Five Reasons to Doubt Libyan Truce Will Hold

Khalifa Haftar and Fayez al-Sarraj agree to stop fighting, but it’s not hard to imagine how their deal might unravel.

Libya’s two most powerful leaders have agreed to call a ceasefire and hold elections next year after a meeting with French president Emmanuel Macron in Paris.

Their deal has the potential to end six years of civil war, but there are at least five reasons to doubt it will hold:

  1. Khalifa Haftar, the generalissimo in charge of eastern Libya, and Fayez al-Sarraj, the prime minister of the internationally-recognized unity government in Tripoli, did not agree on a date for elections, so there is no deadline.
  2. The truce exempts counterterrorism, which Haftar and Sarraj could interpret differently. Haftar calls his entire campaign a counterterrorist operation.
  3. Libya’s institutions, including the central bank and National Oil Corporation, have recognized Sarraj’s as the legitimate government, but he has no security force of his own and could struggle to convince the militias that support him to stop fighting.
  4. Haftar, by contrast, has his own army, which occupies two-thirds of Libya, most of its oil ports and the city of Benghazi. But he has to convince a rival parliament in Tobruk to agree to the deal. Given how well the civil war has been going for them lately, they may balk at its terms.
  5. While Western countries and the United Nations back Sarraj, Egypt and the United Arab Emirates support Haftar in his war against Islamists.

Haftar’s role

Another criticism: the Paris agreement legitimizes Haftar.

“The likely outcome will be Haftar’s international legitimization without him actually having to give up anything,” Mattia Toaldo of the European Council on Foreign Relations told the Financial Times. “In this sense, it will make Italy’s goal of stabilizing Libya even harder.”
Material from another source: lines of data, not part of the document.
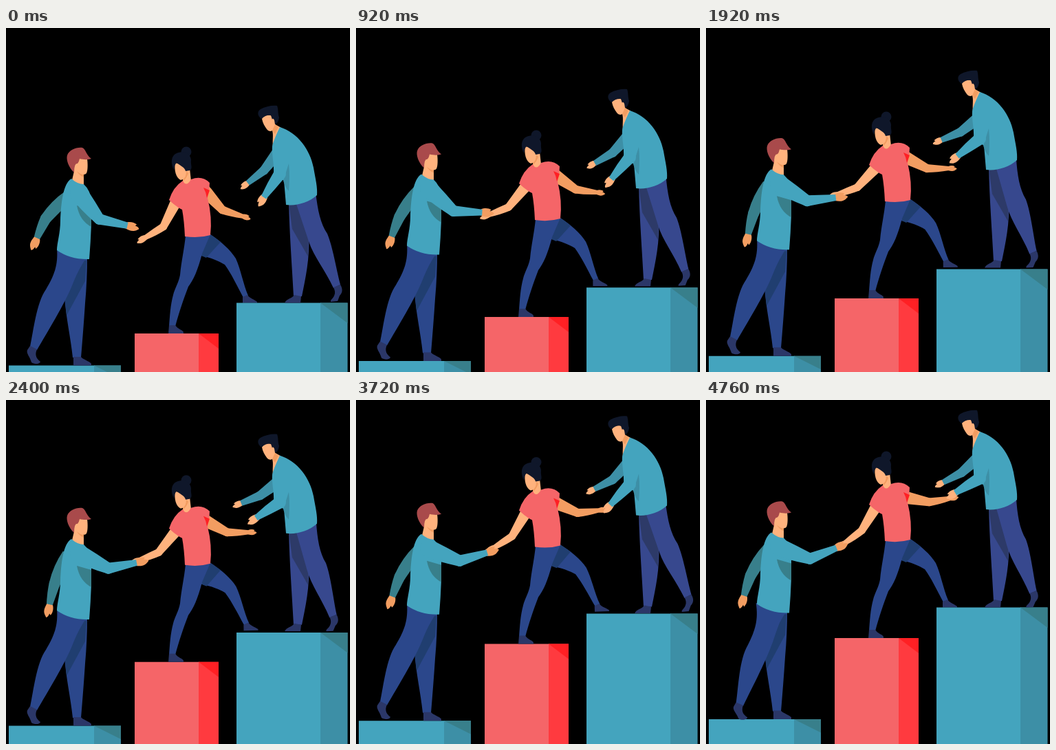
Animation of 500 by 500 pixels, one loop 4840 ms. Source, as an HTML page without scripts:

```html
<!DOCTYPE html>
<html lang="en">
<head>
<meta charset="utf-8">
<title>Climbing together</title>
<style>
  html, body { margin: 0; height: 100%; overflow: hidden; background: #000; }
  svg { display: block; width: 100vw; height: 100vh; }

  .lift { animation: lift 4840ms cubic-bezier(.333, .4, .667, 1) infinite; }
  .late { animation-timing-function: cubic-bezier(.333, .35, .667, 1); }
  @keyframes lift { to { translate: 0 var(--rise); } }

  /* A joint turns about its own position through seven poses, in degrees. */
  .joint { animation: pose 4840ms linear infinite; }
  @keyframes pose {
    0% { rotate: calc(var(--a) * 1deg); }
    9.1% { rotate: calc(var(--b) * 1deg); }
    28.9% { rotate: calc(var(--c) * 1deg); }
    49.6% { rotate: calc(var(--d) * 1deg); }
    63.6% { rotate: calc(var(--e) * 1deg); }
    76.9% { rotate: calc(var(--f) * 1deg); }
    98.3%, 100% { rotate: calc(var(--g) * 1deg); }
  }

  .teal { fill: #44a4be; }
  .teal-side { fill: #3d8fa6; }
  .teal-shade { fill: #387f8b; }
  .red { fill: #f56568; }
  .red-side { fill: #ff3a3f; }
  .red-shade { fill: #ff2024; }
  .skin { fill: #ffb27d; }
  .tan { fill: #f29d61; }
  .jeans { fill: #2b478b; }
  .jeans-shade { fill: #203e70; }
  .slacks { fill: #37488e; }
  .slacks-shade { fill: #2d3a68; }
  .shoe { fill: #2b3768; }
  .dark-hair { fill: #0f172a; }
  .red-hair { fill: #a94a4b; }
</style>
</head>
<body>
<svg viewBox="0 0 500 500" role="img" aria-label="Three people helping each other up rising steps">
  <defs>
    <path id="hand" d="M-2 -4.500C3 -7 9 -7 13 -4.500L11 -2.500C14 -2 17 -1 17.500 1C15 3 14 4 12 5C8 7 3 6 -2 4.500Z"/>
  </defs>

  <!-- Middle: woman on the red step -->
  <g class="lift" style="--rise:-98px">
    <path class="red" d="M187 444H281V700H187Z"/>
    <path class="red-side" d="M280 444H309V700H280Z"/>
    <path class="red-shade" d="M280 444H309V466Z"/>

    <g class="joint" style="translate:246px 255px;--a:117;--b:121;--c:138;--d:129;--e:126;--f:120.5;--g:121">
      <path class="skin" d="M0 -8L38 -5.500A5.500 5.500 0 0 1 38 5.500L0 8Z"/>
      <g class="joint skin" style="translate:38px 0;--a:32;--b:34;--c:25;--d:29;--e:24.5;--f:27.5;--g:22.5">
        <path d="M0 -5.500Q14 -6 31 -3.500V3.500Q14 5 0 5.500A5.500 5.500 0 0 1 0 -5.500Z"/>
        <use href="#hand" transform="translate(31) scale(.8 -.75)"/>
      </g>
    </g>

    <g class="joint" style="translate:292px 240px;--a:47.5;--b:42;--c:26.6;--d:28;--e:28.5;--f:24.3;--g:11">
      <path class="tan" d="M-8 -9H0L33 -6A6 6 0 0 1 33 6L0 9H-8Z"/>
      <g class="joint tan" style="translate:33px 0;--a:-30;--b:-26;--c:-26.6;--d:-28;--e:-29.5;--f:-31;--g:-21">
        <path d="M0 -6L32 -3V3Q14 6 0 6A6 6 0 0 1 0 -6Z"/>
        <use href="#hand" transform="translate(32) scale(.65)"/>
      </g>
    </g>

    <g class="joint" style="translate:285px 312px;--a:0;--b:-.5;--c:0;--d:-1;--e:-2;--f:-2;--g:0">
      <g transform="translate(-285 -312)">
        <path class="jeans" d="M270 298L297 300C312 310 326 322 334 335C341 350 345 373 352 389L345 392C335 373 328 358 318 344C310 339 298 334 284 331Z"/>
        <path class="shoe" d="M344 391L351 388C354 393 362 395 365 398V399.500H344Z"/>
        <path class="jeans-shade" d="M288 300H297L312 311L291 334L284 331Z"/>
      </g>
    </g>
    <path class="jeans" d="M261 302C259 322 255 338 253 359C251 370 245 379 243 388C239 402 238 420 237 434L246 434C251 415 258 394 265 376C272 367 279 352 285 328L297 300Z"/>
    <path class="shoe" d="M237 432L246 432C250 438 257 439 258 442V444H236Z"/>

    <path class="skin" d="M246 196C244 206 247 218 254 221L257 220V227Q264 231 269 222L267 204L258 199Z"/>
    <path class="tan" d="M257 220Q262 217 262 208L265 211Q263 218 257 223Z"/>
    <circle class="dark-hair" cx="262" cy="180" r="7.500"/>
    <path class="dark-hair" d="M244 206C238 194 241 183 251 181C260 178 269 184 269 192C268 199 272 204 267 207L261 208C260 203 255 201 248 196Q245 198 244 206Z"/>
    <path class="red" d="M257 222Q262 232 269 220Q285 214 296 225Q296 236 293 247Q300 275 297 301Q280 306 260 303Q259 280 256 264L252 262Q243 256 237 250Q243 231 257 222Z"/>
    <path class="red-shade" d="M287 232L296 236L292 247Q291 239 287 232Z"/>
  </g>

  <!-- Left: man on the low step -->
  <g class="lift" style="--rise:-26.5px">
    <path class="teal" d="M4 490.500H129V700H4Z"/>
    <path class="teal-side" d="M128 490.500H167V700H128Z"/>
    <path class="teal-shade" d="M128 490.500H167V510Z"/>

    <g class="joint" style="translate:83px 246px;--a:129;--b:126;--c:113;--d:108;--e:113;--f:119;--g:117">
      <path class="teal-shade" d="M0 -12L40 -8A8 8 0 0 1 40 8Q15 10 -9 3Z"/>
      <g class="joint" style="translate:40px 0;--a:-15;--b:-9;--c:-8;--d:-5;--e:-6;--f:-9;--g:-9.500">
        <path class="teal-shade" d="M0 -8L33 -4V4.500Q14 8 0 8A8 8 0 0 1 0 -8Z"/>
        <use class="tan" href="#hand" transform="translate(33)"/>
      </g>
    </g>

    <path class="jeans" d="M86 330H118C118 355 117 378 115 400C113 430 111 455 109 479H97C94 450 87 420 85 390Z"/>
    <path class="jeans-shade" d="M114 338L85 388L88 418L115 368L117 338Z"/>
    <path class="shoe" d="M98 478L109 478C112 482 121 484 124 488V490.500H98Z"/>
    <g class="joint" style="translate:95px 340px;--a:0;--b:0;--c:0;--d:0;--e:0;--f:0;--g:-4">
      <g transform="translate(-95 -340)">
        <path class="jeans" d="M74 320C76 345 70 360 58 380C44 400 40 440 35 463L45 468C60 442 85 402 97 372C103 357 109 347 113 333Z"/>
        <path class="shoe" d="M35 462L45 467C41 476 45 481 50 485C49 489 41 489 37 486C35 478 29 473 31 468Z"/>
      </g>
    </g>

    <path class="skin" d="M104 188L118 190C119 198 119 207 117 211C115 214 110 213 106 211L113 213V229Q103 227 96 221L99 208C96 201 99 196 103 197Z"/>
    <path class="tan" d="M103 208Q108 213 113 213V217Q106 214 103 208Z"/>
    <path class="red-hair" d="M99 210C91 203 87 191 89 185C92 177 102 173 111 174C116 176 116 184 124 190C118 192 111 191 107 190Q106 195 104 197Q99 196 99 210Z"/>
    <path class="teal" d="M95 219Q104 227 113 227Q123 236 124 252V285Q123 312 121 336Q94 337 74 323C74 313 79 298 79 280C80 254 83 226 95 219Z"/>
    <path class="teal-shade" d="M103 258L124 264V289Q107 280 103 258Z"/>

    <g class="joint" style="translate:106px 240px;--a:52;--b:49;--c:36;--d:27;--e:23.5;--f:22;--g:21">
      <path class="teal" d="M0 -13Q25 -11 48 -8A8 8 0 0 1 48 8Q20 13 0 13A13 13 0 0 1 0 -13Z"/>
      <g class="joint" style="translate:48px 0;--a:-39;--b:-42;--c:-37;--d:-38.5;--e:-38.5;--f:-38.6;--g:-43">
        <use class="tan" href="#hand" transform="translate(42)"/>
        <path class="teal" d="M0 -8L42 -4.500V4.500L0 8A8 8 0 0 1 0 -8Z"/>
      </g>
    </g>
  </g>

  <!-- Right: man on the high step -->
  <g class="lift late" style="--rise:-98px">
    <path class="teal" d="M335 399.500H458V700H335Z"/>
    <path class="teal-side" d="M457 399.500H496.500V700H457Z"/>
    <path class="teal-shade" d="M457 399.500H496.500V429Z"/>
  </g>
  <g class="lift" style="--rise:-98px">
    <g class="joint" style="translate:391px 184px;--a:125;--b:122;--c:138;--d:140;--e:129;--f:130;--g:135">
      <path class="teal-side" d="M0 -10L28 -6.500A6.500 6.500 0 0 1 28 6.500L-3 7Z"/>
      <g class="joint" style="translate:28px 0;--a:17;--b:21;--c:19;--d:18;--e:24.5;--f:23;--g:17.5">
        <use class="skin" href="#hand" transform="translate(30) scale(.78 -.75)"/>
        <path class="teal-side" d="M0 -6.500L30 -4V4L0 6.500A6.500 6.500 0 0 1 0 -6.500Z"/>
      </g>
    </g>

    <path class="slacks" d="M411 252L440 300C442 335 435 365 430 390H418C416 350 412 300 411 252Z"/>
    <path class="slacks-shade" d="M411 254L416 292L439 332L440 300L425 252Z"/>
    <path class="shoe" d="M419 388L429 390L428 399.500H405C407 394 416 393 419 388Z"/>
    <g class="joint" style="translate:436px 255px;--a:0;--b:0;--c:2.6;--d:2.6;--e:.3;--f:-.7;--g:2.6">
      <g transform="translate(-436 -255)">
        <path class="slacks" d="M420 250L450 238C453 265 457 284 467 299C475 318 480 350 486 373L476 378C464 352 447 332 440 310Z"/>
        <path class="shoe" d="M476 377L486 373C490 380 489 385 485 389L482 397L472 398C471 395 475 394 477 389C479 385 478 381 476 377Z"/>
      </g>
    </g>

    <path class="skin" d="M372 132C376 125 386 125 388 130C391 132 392 137 391 140L400 145Q399 162 388 175C387 161 389 156 387 149C385 151 381 150 379 147C376 143 373 138 372 132Z"/>
    <path class="tan" d="M387 149L391 140L396 144L391 154Z"/>
    <path class="dark-hair" d="M371 132C365 127 365 121 370 118C377 114 387 112 394 113C396 117 395 125 397 130C396 136 394 139 391 140L390 134Q388 130 387 133L385 127Q378 126 371 132Z"/>
    <path class="teal" d="M398 144C424 152 442 177 447 203C450 220 453 232 452 243C440 254 421 259 407 257L404 222L389 212C390 197 386 184 387 172Q388 165 398 144Z"/>
    <path class="teal-side" d="M411 197L403 222Q406 232 411 237Q413 215 411 197Z"/>
    <g class="joint" style="translate:398px 212px;--a:124;--b:123;--c:137;--d:146.5;--e:142.4;--f:133;--g:149.5">
      <use class="skin" href="#hand" transform="translate(40) scale(.95 -.95)"/>
      <path class="teal" d="M0 -9Q20 -7 41.500 -4V4.500Q20 8 0 9A9 9 0 0 1 0 -9Z"/>
    </g>
  </g>
</svg>
</body>
</html>
```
How and why Haftar returned to Libya during the civil war remains a mystery.

Once a colonel in Muammar Gaddafi’s army, Haftar fell out with the eccentric strongman after his 1987 defeat in a war against Chad. He moved to the United States, where it is believed he was recruited by the CIA.

Collapse of the state

Libya has been without a stable, central government since Gaddafi was ousted and killed in a 2011 Western-backed uprising.

During his forty-year dictatorship, Gaddafi dismantled Libya’s institutions and ruled through personal and tribal relations.

When he was defeated, law and order collapsed. Many of the militias that were formed to fight Gaddafi’s troops refused to disband. Old regional and tribal cleavages reemerged.

Eastern Libya, where Haftar now rules, was the seat of the Libyan monarchy before Gaddafi, a westerner, toppled the king in 1969.

Before independence, it was a separate colony of Italy called Cyrenaica.

Gaddafi concentrated economic development in and around the new capital, Tripoli, and largely neglected the east, even though it had 60 percent of Libya’s oil production and its two biggest petroleum export sites: Ra’s Lanuf and Zuwetina.